The well-known toy manufacturer, designer, marketer and distributor Mattel, Inc, registered on NASDAQ with the symbol MAT, www.mattel.com has been involved in a legal dispute with a small company that specializes in teaching materials for Special Needs and Autistic children, over the trademarked word ‘Say.’
A search of the US Trademark database reveals Mattel owns the trademark for the words, “See ‘n Say” [Serial Number 85078690], which is the name of one of their many toys for children.
The US Trademark database also shows that Super Duper owns the trademark for “Sort and Say” (Serial Number 78252179).
A search through Google Patents (http://www.google.com/patents) proved inconclusive as it shows numerous patents with the words See and Say as well as patents for Sort and Say. Other products using the word include: Fish & Say, Fold and Say, and See It!, Say It!
Sort and Say is a magnetic sorting game that has been used by families and professionals who have worked with Special Needs and Autistic Children for 24 years. The See ‘n Say product is an electronic pull toy used by children for the past 40 years. An advocate website, unrelated but passionate on behalf of the small business, posted Mattel’s alleged responses to a few of their queries. (http://speakupforsay.com/What-Mattel-Says.php). In that webpage, a Mattel representative reportedly states, “The case began when Super Duper Publications tried to register trademarks in the toy category. These trademarks are very similar to the famous Mattel SEE ‘N SAY and THE FARMER SAYS registered trademarks that Mattel has used for over 40 years.”
Super Duper Publications is known by many families and organizations that work with Special Needs and Autistic children, and is a mom and pop company with deep local roots in Greenville, South Carolina. Coincidentally, one of Mattel’s lawyers on this case, Frank S. Holleman III, of the Wyche Law Firm, is running for State Superintendent of Education and of Public Education in the State of South Carolina.
Mattel reportedly net $528.7M in the last fiscal year (http://www.answers.com/topic/mattel-inc). Breaking reports say the small business has allegedly been ordered to pay Mattel $1 million, plus interest, $2.6 million in attorney’s fees, plus interest, and had to pledge $4 million of its assets (including personal assets of the owners) in order to get the appeal bond in this case.
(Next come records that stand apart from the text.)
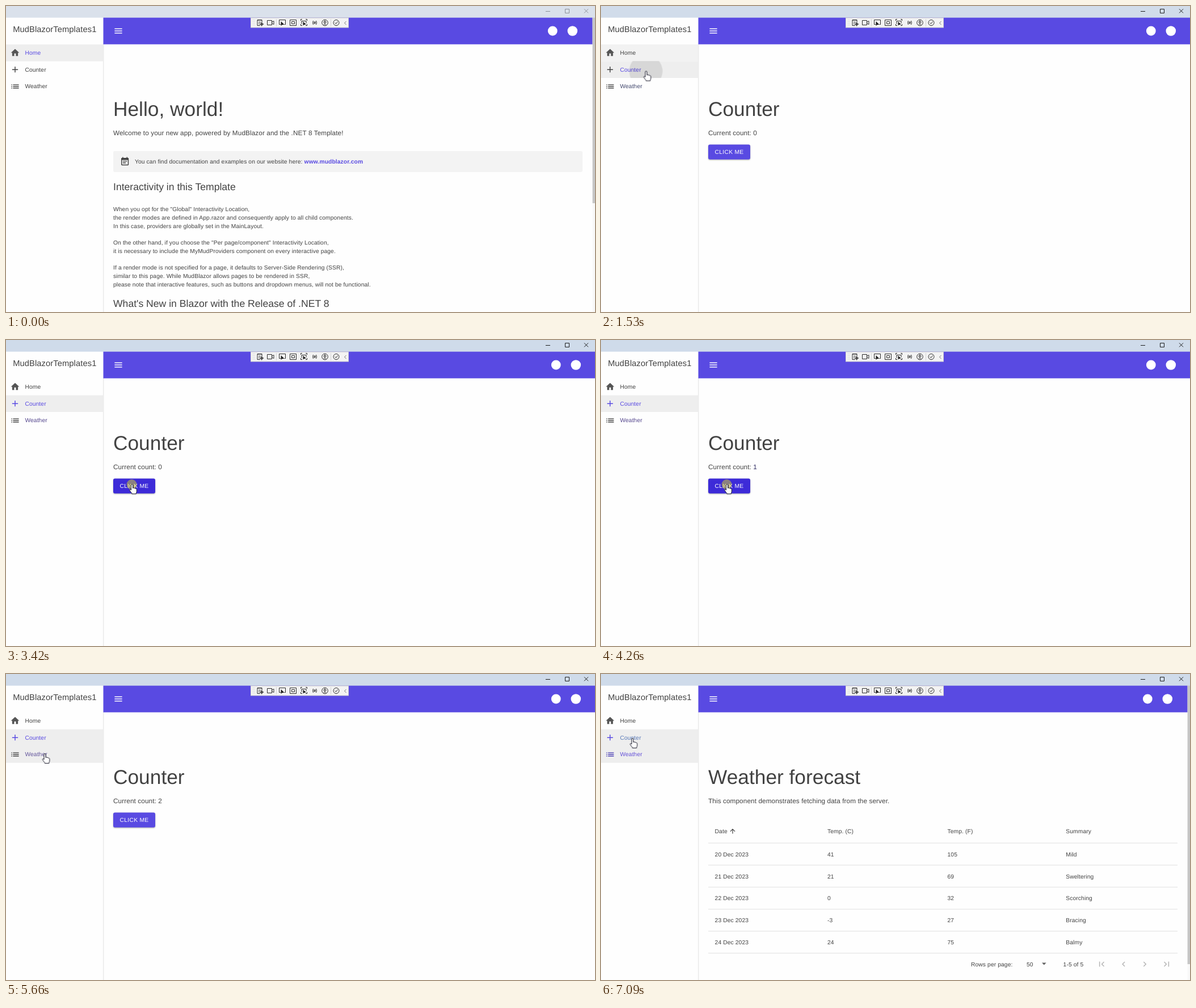
Recreate the animation shown at these times as an HTML page. Size 1038x540 px, loop 8 s.

```html
<!DOCTYPE html>
<html lang="en">
<head>
<meta charset="utf-8">
<title>Template tour</title>
<style>
html, body { margin: 0; width: 100%; height: 100%; overflow: hidden; background: #fefefe; }
svg { display: block; }
text { font: 10.28px "Liberation Sans", Arial, sans-serif; letter-spacing: .01071em; fill: #424242; text-rendering: geometricPrecision; white-space: pre; }
.h3 { font-size: 35.3px; letter-spacing: 0; }
.h5 { font-size: 17.6px; letter-spacing: 0; }
.h6 { font-size: 14.68px; letter-spacing: .0075em; }
.body1 { font-size: 11.74px; letter-spacing: .00938em; }
.link { font-weight: bold; fill: #594ae2; }
.rule { stroke: #e0e0e0; }
.line { fill: none; stroke: #2b2b2b; }

/* Timeline: 1% = 80 ms */
.anim { animation: 8s linear infinite; }
.step { animation: 8s step-end infinite; }

.home { animation-name: home; }
@keyframes home { 18.25%, to { visibility: hidden } }
.counter { animation-name: counter; }
@keyframes counter { 0% { visibility: hidden } 18.25% { visibility: visible } 71.25%, to { visibility: hidden } }
.weather { animation-name: weather; }
@keyframes weather { 0% { visibility: hidden } 71.25%, to { visibility: visible } }
.loading { animation-name: loading; }
@keyframes loading { 0% { visibility: hidden } 71.25% { visibility: visible } 78.5%, to { visibility: hidden } }
.table { animation-name: table; }
@keyframes table { 0% { visibility: hidden } 78.5%, to { visibility: visible } }
.links { animation-name: links; }
@keyframes links { 0% { transform: none } 18.25% { transform: translateX(6px) } 78.5%, to { transform: none } }

.title { animation-name: title; }
@keyframes title { 0%, 16% { fill: #dae1eb } 20%, to { fill: #cfdbea } }
.caption { fill: none; animation-name: caption; }
@keyframes caption { 0% { stroke: #8c9198 } .875%, to { stroke: #1c1c1c } }

.rowHome { animation-name: rowHome; }
@keyframes rowHome { 0%, 18.25% { opacity: 1 } 21.5%, 99.99% { opacity: 0 } to { opacity: 1 } }
.rowCounter { animation-name: rowCounter; }
@keyframes rowCounter { 0%, 16% { opacity: 0 } 17%, 71.25% { opacity: 1 } 73%, 86.5% { opacity: 0 } 88%, 99.99% { opacity: 1 } to { opacity: 0 } }
.rowWeather { animation-name: rowWeather; }
@keyframes rowWeather { 0%, 64.5% { opacity: 0 } 66%, 99.99% { opacity: 1 } to { opacity: 0 } }

.textHome { animation-name: textHome; }
@keyframes textHome { 0% { fill: #594ae2 } 18.25%, to { fill: #424242 } }
.textCounter { animation-name: textCounter; }
@keyframes textCounter { 0% { fill: #424242 } 16.5% { fill: #5a7ab8 } 18.25% { fill: #594ae2 } 71.25% { fill: #424242 } 87.5%, to { fill: #5a7ab8 } }
.textWeather { animation-name: textWeather; }
@keyframes textWeather { 0%, 18.25% { fill: #424242 } 19%, 21% { fill: #43496e } 26%, 54% { fill: #55478e } 62%, 65% { fill: #4a4070 } 72%, 78% { fill: #685aa6 } 81%, 99.99% { fill: #6552d8 } to { fill: #424242 } }
.plus { animation-name: plus; }
@keyframes plus { 0%, 19.5% { fill: #424242 } 26%, 99.99% { fill: #594ae2 } to { fill: #424242 } }
.list { animation-name: list; }
@keyframes list { 0%, 71.25% { fill: #424242 } 76%, 78% { fill: #3d3478 } 81%, 99.99% { fill: #4a3eb4 } to { fill: #424242 } }

.button { filter: drop-shadow(0 1.3px 1.2px rgba(0, 0, 0, .32)); animation-name: button; }
@keyframes button { 0%, 25.9% { fill: #594ae2 } 29%, 56% { fill: #3d2bd8 } 59.5%, to { fill: #594ae2 } }
.count0 { animation-name: count0; }
@keyframes count0 { 0% { opacity: 1 } 44.5%, to { opacity: 0 } }
.count1 { animation-name: count1; }
@keyframes count1 { 0% { opacity: 0 } 44.5% { opacity: 1 } 54.125%, to { opacity: 0 } }
.count2 { animation-name: count2; }
@keyframes count2 { 0% { opacity: 0 } 54.125%, to { opacity: 1 } }

.ripple1 { animation-name: grow1, fade1; }
@keyframes grow1 { 0%, 17.5% { transform: scale(0); animation-timing-function: ease } 25%, to { transform: scale(1) } }
@keyframes fade1 { 0%, 17.5% { opacity: .11 } 30%, to { opacity: 0 } }
.ripple2 { animation-name: grow2, fade2; }
@keyframes grow2 { 0%, 70.625% { transform: scale(0); animation-timing-function: ease } 78.125%, to { transform: scale(1) } }
@keyframes fade2 { 0%, 70.625% { opacity: .11 } 81%, to { opacity: 0 } }

.spinner { fill: none; stroke: #7f79a5; stroke-width: 2; animation-name: spin, dash; }
@keyframes spin { 0%, 71.25% { transform: rotate(-74deg) } 78.75%, to { transform: rotate(80deg) } }
@keyframes dash {
  0%, 71.25% { stroke-dasharray: .7 133; stroke-dashoffset: 0; animation-timing-function: ease-in-out }
  78.75%, to { stroke-dasharray: 66 133; stroke-dashoffset: -10 }
}

.pointer { animation-name: move; animation-timing-function: ease-in-out; }
@keyframes move {
  0%, 7.9% { transform: translate(430px, 446px); animation-timing-function: ease-out }
  16.5%, 19.8% { transform: translate(79.5px, 114.5px) }
  26.4%, 55% { transform: translate(222px, 254px) }
  62.4%, 63.4% { transform: translate(69.5px, 121px) }
  66.5%, 83.4% { transform: translate(68.5px, 140px) }
  88.5%, to { transform: translate(55.5px, 113px) }
}
.arrow { animation-name: arrow; }
@keyframes arrow { 0% { opacity: 0 } 8% { opacity: 1 } 14% { opacity: 0 } 24% { opacity: 1 } 25.7% { opacity: 0 } 57.4% { opacity: 1 } 59.6%, to { opacity: 0 } }
.hand { animation-name: hand; }
@keyframes hand { 0% { opacity: 0 } 14% { opacity: 1 } 24% { opacity: 0 } 25.7% { opacity: 1 } 57.4% { opacity: 0 } 59.6%, to { opacity: 1 } }
.press { fill: #ff0; animation-name: press; }
@keyframes press {
  0% { opacity: 0 } 16.625% { opacity: .4 } 17.5% { opacity: 0 }
  42.75% { opacity: .4 } 44.5% { opacity: 0 }
  51.5% { opacity: .4 } 54.125% { opacity: 0 }
  69% { opacity: .4 } 70.6%, to { opacity: 0 }
}
</style>
</head>
<body>
<svg width="1038" height="540" viewBox="0 0 1038 540">
  <defs>
    <symbol id="i-home" viewBox="0 0 24 24"><path d="M10 20v-6h4v6h5v-8h3L12 3 2 12h3v8z"/></symbol>
    <symbol id="i-plus" viewBox="0 0 24 24"><path d="M19 13h-6v6h-2v-6H5v-2h6V5h2v6h6z"/></symbol>
    <symbol id="i-list" viewBox="0 0 24 24"><path d="M3 13h2v-2H3zm0 4h2v-2H3zm0-8h2V7H3zm4 4h14v-2H7zm0 4h14v-2H7zM7 7v2h14V7z"/></symbol>
    <symbol id="i-note" viewBox="0 0 24 24"><path d="M17 10H7v2h10zm2-7h-1V1h-2v2H8V1H6v2H5a2 2 0 0 0-2 2v14a2 2 0 0 0 2 2h14a2 2 0 0 0 2-2V5a2 2 0 0 0-2-2zm0 16H5V8h14zm-5-5H7v2h7z"/></symbol>
    <symbol id="i-menu" viewBox="0 0 24 24"><path d="M3 18h18v-2H3zm0-5h18v-2H3zm0-7v2h18V6z"/></symbol>
    <symbol id="i-up" viewBox="0 0 24 24"><path d="M4 12l1.41 1.41L11 7.83V20h2V7.83l5.58 5.59L20 12l-8-8z"/></symbol>
    <path id="p-first" d="M6.4 4.6L1.8 0l4.6-4.6L5-6l-6 6 6 6zM-6-6h2V6h-2z"/>
    <path id="p-prev" d="M3.4-4.6L2-6l-6 6 6 6 1.4-1.4L-1.2 0z"/>
    <clipPath id="clip1"><rect y="97.5" width="171.5" height="29.5"/></clipPath>
    <clipPath id="clip2"><rect y="127" width="171.5" height="29.8"/></clipPath>
  </defs>

  <rect width="1038" height="540" fill="#fefefe"/>

  <!-- Home -->
  <g class="step home">
    <text class="h3" x="189" y="194">Hello, world!</text>
    <text class="body1" x="189" y="227.5">Welcome to your new app, powered by MudBlazor and the .NET 8 Template!</text>
    <rect x="189" y="256" width="827" height="37" rx="3" fill="#f3f3f3"/>
    <use href="#i-note" x="200.8" y="265.8" width="17.6" height="17.6" fill="#424242"/>
    <text x="227" y="278">You can find documentation and examples on our website here: <tspan class="link">www.mudblazor.com</tspan></text>
    <text class="h5" x="189" y="325">Interactivity in this Template</text>
    <text x="189" y="362.4">When you opt for the "Global" Interactivity Location,</text>
    <text x="189" y="377.1">the render modes are defined in App.razor and consequently apply to all child components.</text>
    <text x="189" y="391.8">In this case, providers are globally set in the MainLayout.</text>
    <text x="189" y="421.2">On the other hand, if you choose the "Per page/component" Interactivity Location,</text>
    <text x="189" y="435.9">it is necessary to include the MyMudProviders component on every interactive page.</text>
    <text x="189" y="465.3">If a render mode is not specified for a page, it defaults to Server-Side Rendering (SSR),</text>
    <text x="189" y="480">similar to this page. While MudBlazor allows pages to be rendered in SSR,</text>
    <text x="189" y="494.7">please note that interactive features, such as buttons and dropdown menus, will not be functional.</text>
    <text class="h5" x="189" y="530.6">What's New in Blazor with the Release of .NET 8</text>
  </g>

  <!-- Counter -->
  <g class="step counter">
    <text class="h3" x="189" y="194">Counter</text>
    <text class="body1 step count0" x="189" y="227.5">Current count: 0</text>
    <text class="body1 step count1" x="189" y="227.5">Current count: <tspan fill="#2d2a60">1</tspan></text>
    <text class="body1 step count2" x="189" y="227.5">Current count: 2</text>
    <rect class="anim button" x="189" y="244.4" width="74" height="26.4" rx="3"/>
    <text x="200.6" y="261.4" style="fill:#fff;letter-spacing:.02857em;font-weight:500">CLICK ME</text>
  </g>

  <!-- Weather -->
  <g class="step weather">
    <text class="h3" x="189" y="194">Weather forecast</text>
    <text class="body1" x="189" y="227.5">This component demonstrates fetching data from the server.</text>
  </g>
  <g class="step loading" transform="translate(203.7 270.5)">
    <circle class="anim spinner" r="13.4"/>
  </g>
  <g class="step table">
    <path class="rule" d="M189 298.3H1016M189 337.2H1016M189 376.1H1016M189 415H1016M189 453.9H1016M189 492.6H1016"/>
    <text y="281.2"><tspan x="200.6">Date</tspan><tspan x="399">Temp. (C)</tspan><tspan x="610.5">Temp. (F)</tspan><tspan x="819.3">Summary</tspan></text>
    <use href="#i-up" x="225.3" y="270.7" width="13.4" height="13.4" fill="#333"/>
    <text y="321.6"><tspan x="200.6">20 Dec 2023</tspan><tspan x="399">41</tspan><tspan x="610.5">105</tspan><tspan x="819.3">Mild</tspan></text>
    <text y="360.5"><tspan x="200.6">21 Dec 2023</tspan><tspan x="399">21</tspan><tspan x="610.5">69</tspan><tspan x="819.3">Sweltering</tspan></text>
    <text y="399.4"><tspan x="200.6">22 Dec 2023</tspan><tspan x="399">0</tspan><tspan x="610.5">32</tspan><tspan x="819.3">Scorching</tspan></text>
    <text y="438.3"><tspan x="200.6">23 Dec 2023</tspan><tspan x="399">-3</tspan><tspan x="610.5">27</tspan><tspan x="819.3">Bracing</tspan></text>
    <text y="477.2"><tspan x="200.6">24 Dec 2023</tspan><tspan x="399">24</tspan><tspan x="610.5">75</tspan><tspan x="819.3">Balmy</tspan></text>
    <text y="516"><tspan x="652">Rows per page:</tspan><tspan x="750">50</tspan><tspan x="814.6">1-5 of 5</tspan></text>
    <path d="M777 509.6h7.6l-3.8 3.8z" fill="#616161"/>
    <g fill="#b4b4b4">
      <use href="#p-first" transform="translate(882.3 512) scale(.734)"/>
      <use href="#p-prev" transform="translate(921 512) scale(.734)"/>
      <use href="#p-prev" transform="translate(958.3 512) scale(-.734 .734)"/>
      <use href="#p-first" transform="translate(996.7 512) scale(-.734 .734)"/>
    </g>
  </g>

  <!-- Drawer -->
  <rect y="20" width="171.5" height="520" fill="#fefefe"/>
  <path class="rule" d="M171.8 67V540"/>
  <g fill="#eee">
    <rect class="anim rowHome" y="67.8" width="171.5" height="29.7"/>
    <rect class="anim rowCounter" y="97.5" width="171.5" height="29.5"/>
    <rect class="anim rowWeather" y="127" width="171.5" height="29.8"/>
  </g>
  <text class="h6" x="12.2" y="46">MudBlazorTemplates1</text>
  <use href="#i-home" x="7.2" y="73.6" width="17.6" height="17.6" fill="#555"/>
  <use class="anim plus" href="#i-plus" x="7.2" y="103.4" width="17.6" height="17.6"/>
  <use class="anim list" href="#i-list" x="7.2" y="133" width="17.6" height="17.6"/>
  <text class="step textHome" x="33.4" y="86">Home</text>
  <text class="step textCounter" x="33.4" y="115.8">Counter</text>
  <text class="anim textWeather" x="33.4" y="145.4">Weather</text>
  <g clip-path="url(#clip1)"><g transform="translate(79 115)"><circle class="anim ripple1" r="87"/></g></g>
  <g clip-path="url(#clip2)"><g transform="translate(68.5 141)"><circle class="anim ripple2" r="87"/></g></g>

  <!-- App bar -->
  <rect x="171.5" y="20" width="866.5" height="47.6" fill="#594ae2"/>
  <use href="#i-menu" x="189.2" y="35.2" width="17.6" height="17.6" fill="#fff"/>
  <g class="step links" fill="#fff">
    <circle cx="963.3" cy="44" r="8.4"/>
    <circle cx="998.3" cy="44" r="8.8"/>
  </g>

  <!-- Scrollbars -->
  <g class="step home">
    <rect x="1033.6" y="20" width="4.4" height="520" fill="#f8f8f8"/>
    <rect x="1033.6" y="20" width="4.4" height="328" fill="#c6c6c6"/>
  </g>
  <g class="step table">
    <rect x="1033.6" y="20" width="4.4" height="520" fill="#f8f8f8"/>
    <rect x="1033.6" y="20" width="4.4" height="492" fill="#c6c6c6"/>
  </g>

  <!-- Window frame -->
  <rect class="anim title" width="1038" height="20.6"/>
  <path class="step caption" d="M951 9.5h8M985.5 5.5h7v7h-7zM1019 5.3l7 7M1026 5.3l-7 7"/>

  <!-- Debug toolbar -->
  <rect x="431.5" y="21" width="172" height="17" fill="#f3f3f3" stroke="#cfcfcf"/>
  <path d="M435.5 24v12M438 24v12" stroke="#c4c4c4" stroke-dasharray="1 2"/>
  <path d="M476.5 23v13M572.5 23v13" stroke="#d5d5d5"/>
  <g class="line">
    <path d="M448 34.5h-5v-10h8v4M443 25h8M445 28.5h4M445 31.5h2"/>
    <circle cx="450.6" cy="32" r="2"/>
    <path d="M450.6 28.4v7.2M447 32h7.2"/>
    <path d="M460.5 25.5h8v8h-8zM468.5 28.5l3.5-2v6l-3.5-2"/>
    <path d="M484 32.5h-2.500v-8h11v8h-2"/>
    <path d="M500.500 24.500h11v10h-11zM503.500 27.500h5v4h-5z"/>
    <path d="M521 31.500v-5h8v4M519.500 26v-2.500h2.500M528 23.500h2.500v2.500M519.500 32v2.500h2.500M528 34.500h2.500v-2.500"/>
    <path d="M541.500 26q-2 3.500 0 7M546.500 26q2 3.500 0 7"/>
    <circle cx="544" cy="29.500" r="1.600"/>
    <path d="M542.500 31l3-3"/>
    <circle cx="562" cy="29.500" r="5.300"/>
    <path d="M559 28.300h6M562 28v2.500l-1.800 3M562 30.500l1.800 3"/>
    <circle cx="582" cy="29.500" r="5"/>
    <path d="M579.600 29.500l1.900 2 3-4.200"/>
    <path d="M599.500 27l-3 3 3 3" stroke="#777"/>
  </g>
  <g fill="#1c1c1c">
    <path d="M484.500 27v8l2-1.800 3.800-.4zM523.500 27.500v7l1.900-1.600 3.400-.4z"/>
    <circle cx="562" cy="26.500" r="1"/>
  </g>

  <!-- Pointer -->
  <g class="anim pointer">
    <circle class="step press" cx="-.5" cy="1" r="9"/>
    <g fill="#fff" stroke="#1c1c2c" stroke-linejoin="round">
      <path class="step arrow" d="M0 0v13l3-2.800 2 4.600 1.900-.8-2-4.500h4z"/>
      <path class="step hand" d="M-1.500 11V2a1.500 1.500 0 0 1 3 0V7.500q.3-1 1.400-.8 1 .2 1.100 1.200.4-.8 1.400-.5.9.3.9 1.200.5-.5 1.200-.2.8.3.8 1.400V13q0 2-1 3.200V17.600H-.2V16.500Q-2 14.500-4 11.400-4.600 10-3.400 9.600-2.400 9.500-1.500 11z"/>
    </g>
  </g>
</svg>
</body>
</html>
```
Mattel’s website states, “Mattel is recognized among the “100 Best Corporate Citizens,” as one of the “World’s Most Ethical Companies” and as one of FORTUNE Magazine’s “100 Best Companies to Work For.”